— Try it —
Every line from the one with "562px; top: 122px;" to the end of the entries, both included, is to be copied exactly; the other lines stay out.
──────────
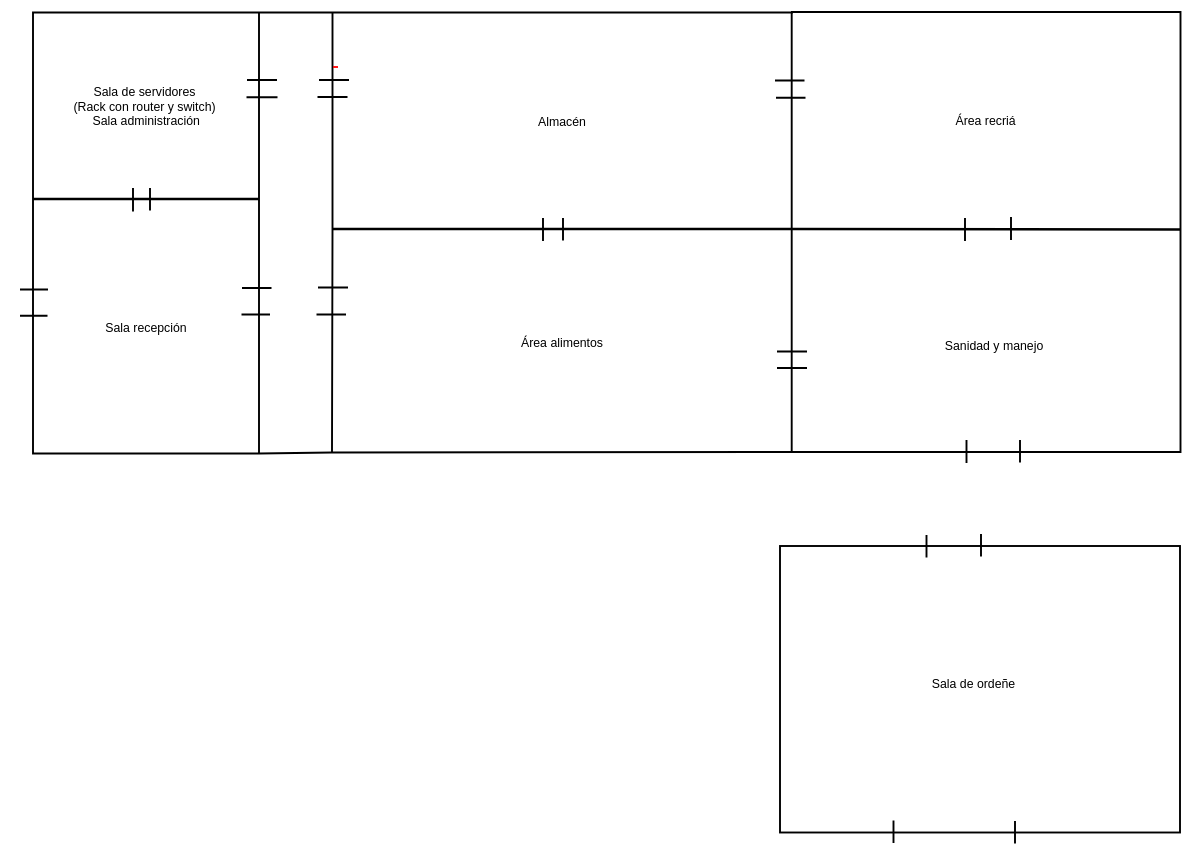
<!DOCTYPE html>
<html lang="es">
<head>
<meta charset="utf-8">
<title>Plano de planta</title>
<style>
:root { --paper: #fff; --ink: #000; --mark: #f00; }
* { box-sizing: border-box; margin: 0; }
html, body { width: 1200px; height: 856px; overflow: hidden; background: var(--paper); }
.plan { position: relative; width: 1200px; height: 856px; color: var(--ink); font: 12.3px/14.5px "Liberation Sans", Arial, sans-serif; }
.plan svg { position: absolute; inset: 0; display: block; }
.walls, .doors { fill: none; stroke: var(--ink); stroke-width: 1.9; }
.walls .thick { stroke-width: 2.6; }
.mark { stroke: var(--mark); stroke-width: 1.8; }
.room { position: absolute; transform: translate(-50%, -50%); text-align: center; white-space: nowrap; font-size: inherit; font-weight: 400; }
.servers { left: 144.5px; top: 107px; }
.reception { left: 146px; top: 328px; }
.storage { left: 562px; top: 122px; }
.feed { left: 562px; top: 342.5px; }
.rearing { left: 985.5px; top: 120.5px; }
.health { left: 994px; top: 345.5px; }
.milking { left: 973.5px; top: 684px; }
</style>
</head>
<body>
<main class="plan">
<svg width="1200" height="856" viewBox="0 0 1200 856" aria-hidden="true">
  <g class="walls">
    <path d="M33 12.5H792V12H1180.5V452H792L332 452.5L259 453.5H33Z"/>
    <path d="M259 13V453M332.5 13V229L332 452M791.7 12V452"/>
    <path class="thick" d="M33 199H259M332 229H792L1180 229.5"/>
    <rect x="780" y="546" width="400" height="286.5"/>
  </g>
  <path class="mark" d="M333 67H338"/>
  <g class="doors">
    <path d="M247 80H277M246.500 97.300H277.500"/>
    <path d="M319 80H349M317.500 97H347.500"/>
    <path d="M775 80.500H804.500M776 97.800H805.500"/>
    <path d="M133 188V211.500M150 188V210.500"/>
    <path d="M543 218V241M563 218V240.500"/>
    <path d="M965 218V241M1011 217V240"/>
    <path d="M20 289.500H48M20 315.700H47.500"/>
    <path d="M242 288H271.500M241.500 314.500H270"/>
    <path d="M318 287.500H348M316.500 314.500H346"/>
    <path d="M777 351.500H807M777 368H807"/>
    <path d="M966.500 440V463M1020 440V462.500"/>
    <path d="M926.500 535V557.500M981 534V556.500"/>
    <path d="M893.500 820.500V843M1015 821V843.500"/>
  </g>
</svg>
<h2 class="room servers">Sala de servidores<br>(Rack con router y switch)<br>&nbsp;Sala administración</h2>
<h2 class="room storage">Almacén</h2>
<h2 class="room rearing">Área recriá</h2>
<h2 class="room reception">Sala recepción</h2>
<h2 class="room feed">Área alimentos</h2>
<h2 class="room health">Sanidad y manejo</h2>
<h2 class="room milking">Sala de ordeñe</h2>
</main>
</body>
</html>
──────────
— Solution —
.storage { left: 562px; top: 122px; }
.feed { left: 562px; top: 342.5px; }
.rearing { left: 985.5px; top: 120.5px; }
.health { left: 994px; top: 345.5px; }
.milking { left: 973.5px; top: 684px; }
</style>
</head>
<body>
<main class="plan">
<svg width="1200" height="856" viewBox="0 0 1200 856" aria-hidden="true">
  <g class="walls">
    <path d="M33 12.5H792V12H1180.5V452H792L332 452.5L259 453.5H33Z"/>
    <path d="M259 13V453M332.5 13V229L332 452M791.7 12V452"/>
    <path class="thick" d="M33 199H259M332 229H792L1180 229.5"/>
    <rect x="780" y="546" width="400" height="286.5"/>
  </g>
  <path class="mark" d="M333 67H338"/>
  <g class="doors">
    <path d="M247 80H277M246.500 97.300H277.500"/>
    <path d="M319 80H349M317.500 97H347.500"/>
    <path d="M775 80.500H804.500M776 97.800H805.500"/>
    <path d="M133 188V211.500M150 188V210.500"/>
    <path d="M543 218V241M563 218V240.500"/>
    <path d="M965 218V241M1011 217V240"/>
    <path d="M20 289.500H48M20 315.700H47.500"/>
    <path d="M242 288H271.500M241.500 314.500H270"/>
    <path d="M318 287.500H348M316.500 314.500H346"/>
    <path d="M777 351.500H807M777 368H807"/>
    <path d="M966.500 440V463M1020 440V462.500"/>
    <path d="M926.500 535V557.500M981 534V556.500"/>
    <path d="M893.500 820.500V843M1015 821V843.500"/>
  </g>
</svg>
<h2 class="room servers">Sala de servidores<br>(Rack con router y switch)<br>&nbsp;Sala administración</h2>
<h2 class="room storage">Almacén</h2>
<h2 class="room rearing">Área recriá</h2>
<h2 class="room reception">Sala recepción</h2>
<h2 class="room feed">Área alimentos</h2>
<h2 class="room health">Sanidad y manejo</h2>
<h2 class="room milking">Sala de ordeñe</h2>
</main>
</body>
</html>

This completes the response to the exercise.